CHICAGO — A young diplomat from River Forest, Ill., was among five Americans killed Saturday in an explosion in Afghanistan, according to her family and the U.S. State Department.
Anne Smedinghoff was 25, said her father Tom Smedinghoff, who was reached by phone.
“She was doing what she loved and she was doing great things,” her father said. “We’re just in total shock.”
In remarks to an audience of consulate employees Sunday in Istanbul, Secretary of State John Kerry said he had met Anne Smedinghoff when he had been in Afghanistan two weeks ago and recalled her as “vivacious, smart, capable.”
In Turkey today, Kerry called Smedinghoff a “selfless, idealistic young woman” lost to a “horrific attack.”
Kerry said Smedinghoff died in an attempt to deliver textbooks to schoolchildren in Afghanistan.
“A brave American was determined to brighten the light of learning through books written in the native tongue of students that she had never met, but whom she felt compelled to help,” Kerry said, according to a State Department transcript. “She was met by cowardly terrorists determined to bring darkness and death to total strangers.”
Tom Smedinghoff said Kerry called him Saturday morning to let him know what happened to his daughter.

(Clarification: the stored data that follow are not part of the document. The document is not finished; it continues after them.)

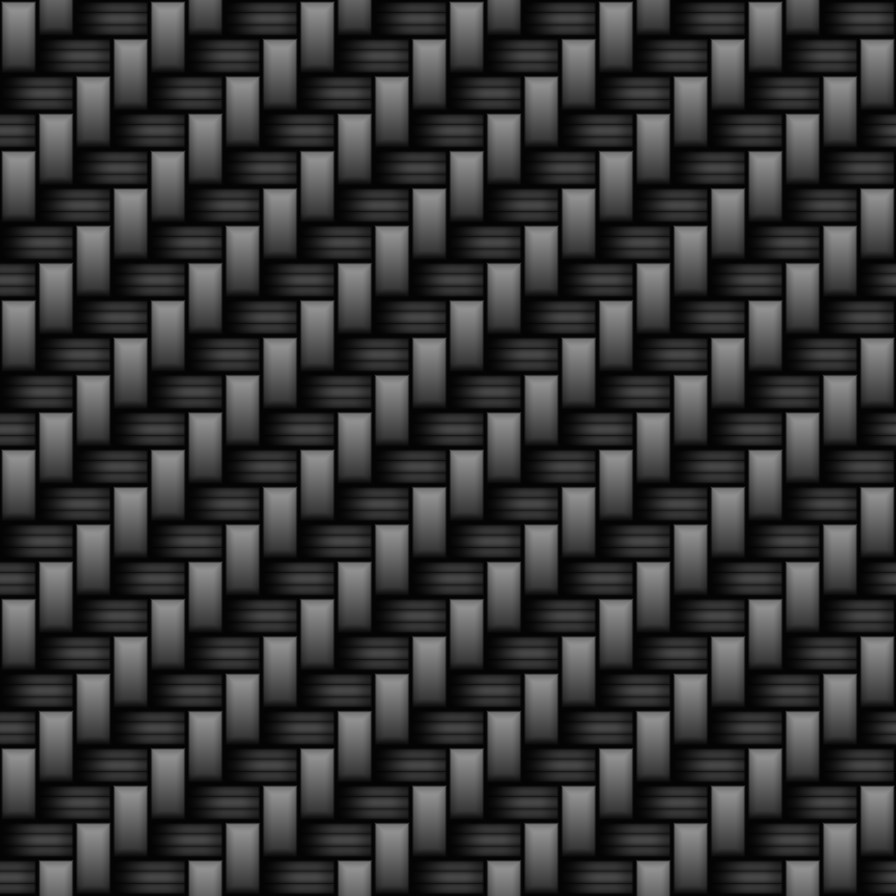
Give the GLSL for this texture, as a Shadertoy shader.

```glsl
// Carbon fibre twill: upright glossy tows pass over two cells, then under two,
// stepping one cell per row. Each cell's diagonal phase selects the tow,
// which is shaded by bevel distance, length gradient and fine strand grooves.

#define REPEATS 6.0          // whole weave repeats across and down
#define GAP 0.03             // half width of the dark seam, in cells
#define SEAM_SOFTNESS 0.07   // fade from seam to tow, in cells
#define BEVEL 0.32           // width of the upright tow's bevel, in cells
#define STRANDS 3.0          // grooved strands in each level tow
#define WARP_TOP 0.64        // upright tow, bright upper end
#define WARP_BOTTOM 0.15     // upright tow, shaded lower end
#define WEFT_TONE 0.28       // level tow at its brightest
#define SEAM_TONE 0.015      // depth between tows

const float PI = 3.14159265;

// Distance from the nearest side of a box that spans 0 to size.
float insideDistance(vec2 p, vec2 size) {
    vec2 d = min(p, size - p);
    return min(d.x, d.y);
}

// Opaque inside the tow, fading into the seam around it.
float towMask(float edge, float pixel) {
    return smoothstep(GAP - pixel * 0.5, GAP + max(SEAM_SOFTNESS, pixel), edge);
}

// Upright tow: p.x runs across, p.y runs down from its upper end.
float warpTone(vec2 p, float pixel) {
    float edge = insideDistance(p, vec2(1.0, 2.0));
    float sheen = mix(WARP_TOP, WARP_BOTTOM, p.y * 0.5);
    float bevel = mix(0.68, 1.0, smoothstep(0.0, BEVEL, edge));
    float lowerShade = mix(0.35, 1.0, smoothstep(0.0, 0.3, 2.0 - p.y));
    return mix(SEAM_TONE, sheen * bevel * lowerShade, towMask(edge, pixel));
}

// Level tow: p.x runs along it from the left, p.y runs up across it.
float weftTone(vec2 p, float pixel) {
    float edge = insideDistance(p, vec2(2.0, 1.0));
    float groove = mix(0.3, 1.0, sqrt(abs(sin(PI * STRANDS * p.y))));
    float roundness = sqrt(max(sin(PI * p.y), 0.0));
    float castShadow = mix(0.08, 1.0, smoothstep(0.0, 1.1, p.x));
    float farEnd = mix(0.6, 1.0, smoothstep(0.0, 0.6, 2.0 - p.x));
    float tone = WEFT_TONE * groove * roundness * castShadow * farEnd;
    return mix(SEAM_TONE, tone, towMask(edge, pixel));
}

void mainImage(out vec4 fragColor, in vec2 fragCoord) {
    // Four cells make one repeat of the twill.
    float cells = REPEATS * 4.0;
    vec2 grid = fragCoord / iResolution.xy * cells;
    float pixel = cells / min(iResolution.x, iResolution.y);
    vec2 cell = floor(grid);
    vec2 local = grid - cell;

    // Phases 0 and 1 are the upright tow's halves, 2 and 3 the level tow's.
    float phase = mod(cell.x - cell.y + 3.0, 4.0);
    float tone = phase < 1.5
        ? warpTone(vec2(local.x, phase + 1.0 - local.y), pixel)
        : weftTone(vec2(phase - 2.0 + local.x, local.y), pixel);

    fragColor = vec4(vec3(tone), 1.0);
}
```
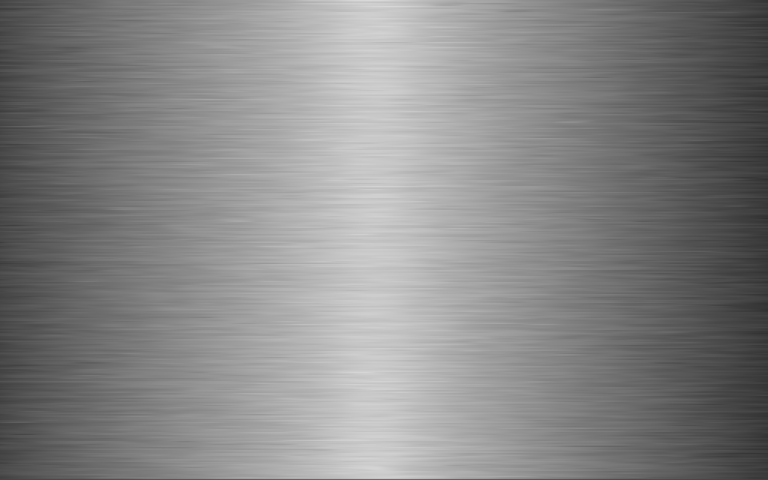
Write a WebGL 2 fragment shader that draws this texture.

```glsl
#version 300 es
precision highp float;
// Brushed steel sheet: fine horizontal grain under a soft vertical sheen.

uniform vec2 u_resolution;
out vec4 fragColor;

// Sheen across the width
const float SHEEN_X = 0.487;
const float LEFT_TONE = 0.28;
const float PEAK_TONE = 0.785;
const float RIGHT_TONE = 0.225;
const float LEFT_CURVE = 0.90;
const float RIDGE_BLEND = 0.08;  // rounds the ridge where both slopes meet
const float GLOW_WIDTH = 0.08;
const float GLOW_GAIN = 0.015;
const float END_GLOW = 0.02;     // extra light at the top and bottom

// Grain: cells across the width and up the height
const vec2 FINE_CELLS = vec2(10.0, 320.0);
const vec2 SHORT_CELLS = vec2(32.0, 320.0);
const vec2 BAND_CELLS = vec2(5.0, 160.0);
const float FINE_GAIN = 0.052;
const float SHORT_GAIN = 0.034;
const float BAND_GAIN = 0.008;

// Sparse bright and dark scratches
const vec2 SCRATCH_CELLS = vec2(12.0, 320.0);
const float SCRATCH_START = 0.82;
const float SCRATCH_GAIN = 0.035;

// Thin shaded rim along the bottom
const vec3 RIM_COLOR = vec3(0.29, 0.25, 0.27);
const float RIM_HEIGHT = 0.0025;

float hash(vec2 p) {
    vec3 q = fract(vec3(p.xyx) * 0.1031);
    q += dot(q, q.yzx + 33.33);
    return fract((q.x + q.y) * q.z);
}

// Value noise whose rows are shifted so that streak ends do not line up
float streakRow(float x, float row, float seed) {
    x += 37.0 * hash(vec2(row, seed));
    float cell = floor(x);
    float t = smoothstep(0.0, 1.0, x - cell);
    float y = row + seed * 453.0;
    return mix(hash(vec2(cell, y)), hash(vec2(cell + 1.0, y)), t);
}

// Each row is strongest at its own middle, so streaks stay crisp
float streaks(vec2 p, float seed) {
    float y = p.y - 0.5;
    float row = floor(y + 0.001);
    float t = smoothstep(0.0, 1.0, y - row);
    return mix(streakRow(p.x, row, seed), streakRow(p.x, row + 1.0, seed), t);
}

float smoothMin(float a, float b, float blend) {
    float h = max(blend - abs(a - b), 0.0) / blend;
    return min(a, b) - 0.25 * blend * h * h;
}

float sheen(vec2 uv) {
    float fromLeft = uv.x / SHEEN_X;
    float fromRight = (1.0 - uv.x) / (1.0 - SHEEN_X);
    float left = mix(LEFT_TONE, PEAK_TONE, pow(fromLeft, LEFT_CURVE));
    float right = mix(RIGHT_TONE, PEAK_TONE, fromRight);
    float d = (uv.x - SHEEN_X) / GLOW_WIDTH;
    float ends = pow(abs(2.0 * uv.y - 1.0), 2.0);
    float glow = exp(-d * d) * (GLOW_GAIN + END_GLOW * ends);
    return smoothMin(left, right, RIDGE_BLEND) + glow;
}

float grain(vec2 uv) {
    float g = FINE_GAIN * (streaks(uv * FINE_CELLS, 1.0) - 0.5);
    g += SHORT_GAIN * (streaks(uv * SHORT_CELLS, 2.0) - 0.5);
    g += BAND_GAIN * (streaks(uv * BAND_CELLS, 3.0) - 0.5);
    float light = smoothstep(SCRATCH_START, 1.0, streaks(uv * SCRATCH_CELLS, 4.0));
    float dark = smoothstep(SCRATCH_START, 1.0, streaks(uv * SCRATCH_CELLS, 5.0));
    return g + SCRATCH_GAIN * (light - dark);
}

void main() {
    vec2 uv = gl_FragCoord.xy / u_resolution;
    vec3 color = vec3(sheen(uv) + grain(uv));

    // Bottom rim
    float edge = 0.5 / u_resolution.y;
    float rim = 1.0 - smoothstep(RIM_HEIGHT - edge, RIM_HEIGHT + edge, uv.y);
    color = mix(color, RIM_COLOR, rim * 0.7);

    fragColor = vec4(clamp(color, 0.0, 1.0), 1.0);
}
```
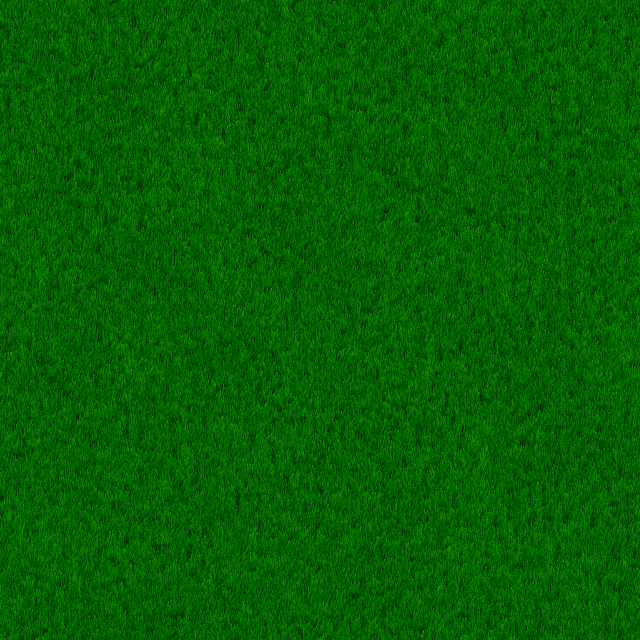
Give the GLSL for this texture, as a three.js fragment shader.

```glsl
// Dense lawn of short, fanning grass blades with small dark pockets between the tufts.
varying vec2 vUv;

// Blade layout, in units of the canvas
const vec2 CELL = vec2(0.0026, 0.0033);  // one blade is rooted in each cell
const float BLADE_LENGTH = 0.0076;
const float LENGTH_SPREAD = 0.25;        // share of the length that varies
const float HALF_WIDTH = 0.0014;
const float TIP_TAPER = 0.65;
const float EDGE_SOFTNESS = 0.0004;
const float LEAN_BIAS = 0.06;
const float LEAN_CLUMP = 0.5;
const float LEAN_RANDOM = 0.2;
const float MAX_LEAN = 0.35;

// Noise frequencies per canvas
const float PATCH_FREQ = 7.0;
const float CLUMP_FREQ = 58.0;
const float POCKET_FREQ = 92.0;

// Brightness of the green channel
const float BLADE_TONE = 0.394;
const float SOIL_TONE = 0.25;
const float ROOT_TO_TIP = 0.14;
const float BLADE_VARIATION = 0.16;
const float CLUMP_CONTRAST = 0.085;
const float PATCH_CONTRAST = 0.03;
const float POCKET_DEPTH = 0.115;
const float GLINT = 0.08;                // extra light on a few tips
const float GLINT_SHARE = 0.1;
const float MIN_TONE = 0.11;
const float MAX_TONE = 0.60;

// Yellowing of the brightest blades
const float YELLOW_START = 0.30;
const float YELLOW_GAIN = 1.6;

vec3 hash3(vec2 p) {
  vec3 q = fract(p.xyx * vec3(0.1031, 0.1030, 0.0973));
  q += dot(q, q.yxz + 33.33);
  return fract((q.xxy + q.yzz) * q.zyx);
}

float cornerGradient(vec2 corner, vec2 offset) {
  float angle = 6.28318 * hash3(corner).x;
  return dot(vec2(cos(angle), sin(angle)), offset);
}

float gradientNoise(vec2 p) {
  vec2 i = floor(p);
  vec2 f = p - i;
  vec2 u = f * f * f * (f * (f * 6.0 - 15.0) + 10.0);
  vec2 e = vec2(1.0, 0.0);
  float low = mix(cornerGradient(i, f), cornerGradient(i + e, f - e), u.x);
  float high = mix(cornerGradient(i + e.yx, f - e.yx),
                   cornerGradient(i + e.xx, f - e.xx), u.x);
  return mix(low, high, u.y);
}

// Shared brightness offset of the ground at a root: tufts and dark pockets
float tuftShade(vec2 root) {
  float clump = gradientNoise(root * CLUMP_FREQ + 5.7);
  float pocket = gradientNoise(root * POCKET_FREQ + 17.3);
  return CLUMP_CONTRAST * clump - POCKET_DEPTH * smoothstep(0.18, 0.42, pocket);
}

// Paints one blade over the tone that lies behind it
float paintBlade(float tone, vec2 p, vec2 cell) {
  vec3 rnd = hash3(cell + 71.0);
  vec2 root = (cell + rnd.xy) * CELL;
  float vary = fract(rnd.z * 13.7 + rnd.x * 5.1);
  float bladeLength = BLADE_LENGTH * (1.0 + LENGTH_SPREAD * (2.0 * vary - 1.0));
  float h = (p.y - root.y) / bladeLength;
  if (h < 0.0 || h > 1.0) return tone;

  float fan = gradientNoise(root.yx * CLUMP_FREQ + 41.9);
  float lean = LEAN_BIAS + LEAN_CLUMP * fan + LEAN_RANDOM * (2.0 * rnd.z - 1.0);
  lean = clamp(lean, -MAX_LEAN, MAX_LEAN);

  float side = abs(p.x - root.x - lean * bladeLength * h * h);
  float width = HALF_WIDTH * (1.0 - TIP_TAPER * h);
  float cover = 1.0 - smoothstep(width - EDGE_SOFTNESS, width + EDGE_SOFTNESS, side);
  cover *= smoothstep(0.0, 0.1, h) * (1.0 - smoothstep(0.93, 1.0, h));
  if (cover <= 0.0) return tone;

  float shade = fract(rnd.y * 7.3 + rnd.z * 11.9) - 0.5;
  float glint = step(1.0 - GLINT_SHARE, vary) * smoothstep(0.5, 0.85, h);
  float bladeTone = BLADE_TONE + ROOT_TO_TIP * (h - 0.5)
                  + BLADE_VARIATION * shade + GLINT * glint + tuftShade(root);
  return mix(tone, bladeTone, cover);
}

void main() {
  vec2 home = floor(vUv / CELL);
  float tone = SOIL_TONE + tuftShade(vUv);

  // Lower rows stand in front, so they are painted last
  for (int row = 0; row < 4; row++) {
    for (int col = -2; col <= 2; col++) {
      tone = paintBlade(tone, vUv, home + vec2(float(col), -float(row)));
    }
  }

  // Broad, faint patches over the whole lawn
  tone += PATCH_CONTRAST * gradientNoise(vUv * PATCH_FREQ + 2.4);
  tone = clamp(tone, MIN_TONE, MAX_TONE);

  float warmth = max(tone - YELLOW_START, 0.0);
  gl_FragColor = vec4(YELLOW_GAIN * warmth * warmth, tone, 0.0, 1.0);
}
```
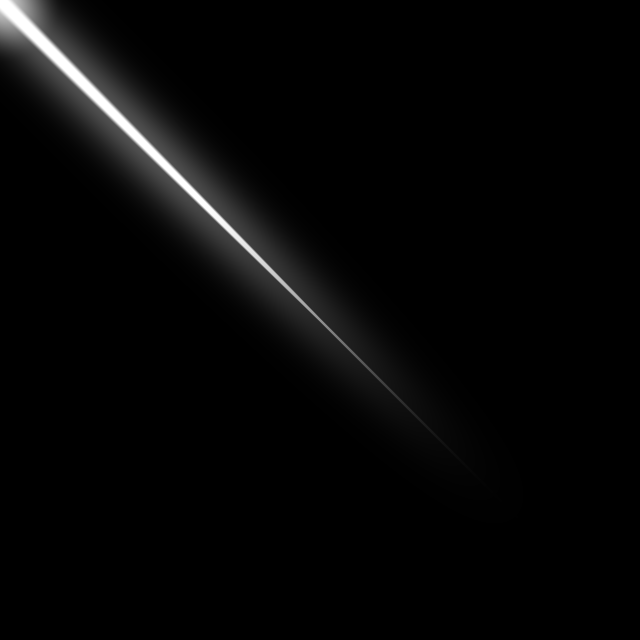
Give the GLSL for this background, as a WebGL 2 fragment shader.

```glsl
#version 300 es
precision highp float;
// A white light ray on black, falling from the top left corner along the diagonal.
// A tapering core, a wide Gaussian halo and a round flare at the source are summed,
// and the core and halo each fade out with distance along the ray.

uniform vec2 u_resolution;
out vec4 fragColor;

// Falls smoothly from 1 at "start" to 0 at "end".
float fadeOut(float start, float end, float x) {
    return 1.0 - smoothstep(start, end, x);
}

void main() {
    vec2 uv = gl_FragCoord.xy / u_resolution;
    float pixel = 1.0 / min(u_resolution.x, u_resolution.y);

    // Ray coordinates: 0 to 1 along the diagonal, and distance to its side.
    vec2 fromSource = vec2(uv.x, 1.0 - uv.y);
    float along = 0.5 * (fromSource.x + fromSource.y);
    float side = abs(fromSource.x - fromSource.y) * inversesqrt(2.0);

    // Sharp core, narrowing to a thread by the middle.
    float halfWidth = mix(0.012, 0.0016, min(along / 0.5, 1.0));
    float core = fadeOut(0.55 * halfWidth, 1.3 * halfWidth + 0.5 * pixel, side);
    core *= pow(fadeOut(0.3, 0.85, along), 2.0);

    // Soft halo along the whole ray.
    float halo = 0.33 * exp(-0.5 * pow(side / 0.035, 2.0));
    halo *= pow(fadeOut(0.2, 0.87, along), 1.4);

    // Round flare at the source.
    float flare = 0.5 * fadeOut(0.0, 0.1, length(fromSource));

    float glow = min(halo + flare, 1.0);
    fragColor = vec4(vec3(mix(glow, 1.0, core)), 1.0);
}
```
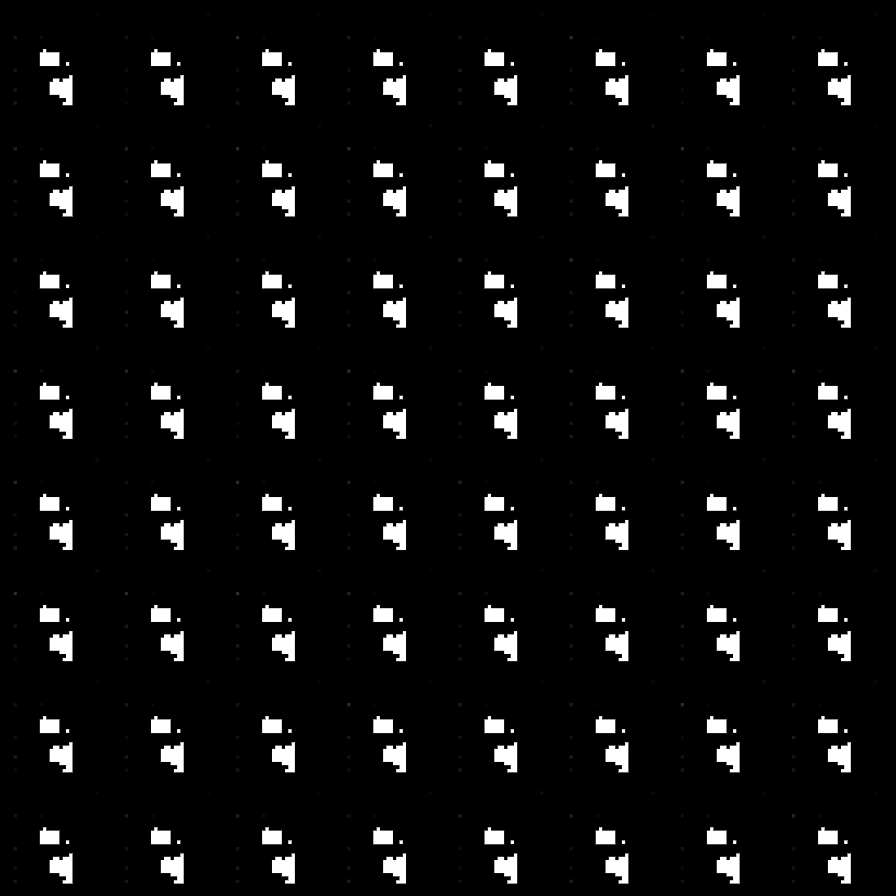
Reproduce this pattern procedurally as a Shadertoy shader.

```glsl
// A black field with a square lattice of small white blocky motifs: a notched bar,
// a dot and a stepped blob. Each is a union of box distances on a 34-unit tile,
// with faint grey specks beside it whose brightness varies from tile to tile.

// Integer hash of a tile and a speck index, from 0 to 1
float hash(vec2 tile, int index) {
    uvec2 v = uvec2(ivec2(tile) + 64);
    uint h = v.x * 1597334677u ^ v.y * 3812015801u ^ uint(index + 1) * 2654435769u;
    h = (h ^ (h >> 15)) * 2246822519u;
    h ^= h >> 13;
    return float(h & 65535u) / 65535.0;
}

// Signed distance to a box given by its left-top and right-bottom corners
float box(vec2 p, float left, float top, float right, float bottom) {
    vec2 d = abs(p - 0.5 * vec2(left + right, top + bottom))
           - 0.5 * vec2(right - left, bottom - top);
    return length(max(d, 0.0)) + min(max(d.x, d.y), 0.0);
}

// Distance to the white motif; y points down, boxes overlap to avoid seams
float motif(vec2 p) {
    // Bar with a nub, and the dot to its right
    float d = box(p, 0.0, 0.0, 6.0, 4.2);
    d = min(d, box(p, 1.0, -1.0, 2.0, 2.0));
    d = min(d, box(p, 8.0, 3.0, 9.0, 4.1));

    // Stepped blob: body, upper bumps, right stem and foot
    d = min(d, box(p, 3.0, 9.0, 10.0, 13.0));
    d = min(d, box(p, 4.0, 8.0, 6.0, 12.0));
    d = min(d, box(p, 7.0, 8.0, 10.0, 12.0));
    d = min(d, box(p, 9.0, 7.0, 10.0, 16.2));
    d = min(d, box(p, 6.0, 11.0, 10.0, 14.0));
    d = min(d, box(p, 8.0, 12.0, 10.0, 16.2));
    return min(d, box(p, 7.0, 15.2, 10.0, 16.2));
}

// Opacity of a shape, softened over about one pixel
float coverage(float d, float pixel) {
    return 1.0 - smoothstep(-0.6 * pixel, 0.6 * pixel, d);
}

void mainImage(out vec4 fragColor, in vec2 fragCoord) {
    // The canvas is 274 units high, measured from the upper left
    float pixel = 274.0 / iResolution.y;
    vec2 grid = vec2(fragCoord.x, iResolution.y - fragCoord.y) * pixel - vec2(0.17, 8.0);
    vec2 tile = floor(grid / 34.0);
    vec2 p = grid - 34.0 * tile - vec2(12.0, 8.0);

    float light = coverage(motif(p), pixel);

    // Faint specks: four in a column on the left, two dimmer ones apart
    vec2 specks[6] = vec2[6](vec2(-8.0, -5.0), vec2(-8.0, 5.0), vec2(-8.0, 11.0),
                             vec2(-8.0, 15.0), vec2(0.0, -5.0), vec2(17.0, 22.0));
    for (int i = 0; i < 6; i++) {
        vec2 s = specks[i];
        float glow = i == 0 ? 0.17 : i < 4 ? 0.11 : 0.05;
        glow *= mix(0.35, 1.0, hash(tile, i));
        light = max(light, glow * coverage(box(p, s.x, s.y, s.x + 1.0, s.y + 1.0), pixel));
    }

    fragColor = vec4(vec3(light), 1.0);
}
```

“She was one of the people who was helping to coordinate his visit, she got to meet him. He spoke glowingly of the work she’s been doing,” Smedinghoff said of Kerry’s comments about his daughter, who The Washington Post said was the first U.S. diplomat to be killed in Afghanistan since the war began.
“He spoke very highly of her. It was very good to hear,” her father said.
Anne Smedinghoff was killed with three U.S. soldiers and a civilian employee of the Defense Department, Kerry said in a statement. They were in a convoy of vehicles in Zabul province when an improvised explosive device detonated, killing them, Kerry said.
Tom Smedinghoff said his daughter went into the Foreign Service right out of college. Her first post was in Venezuela and she volunteered to go to Afghanistan, where she had been since July.
As a diplomat, she was working in the public diplomacy department for the local population. She was helping women and working for equality for women, and with schools and local businesses there. Anne simply adored her job, her father said.
“She was living in a compound that was heavily fortified and she was always trying to get out and do things for the population.”
Smedinghoff said he only knew a few details of the last moments of her life.
“She was in a convoy … somebody with a car or a truck laden with explosives rammed into her vehicle.”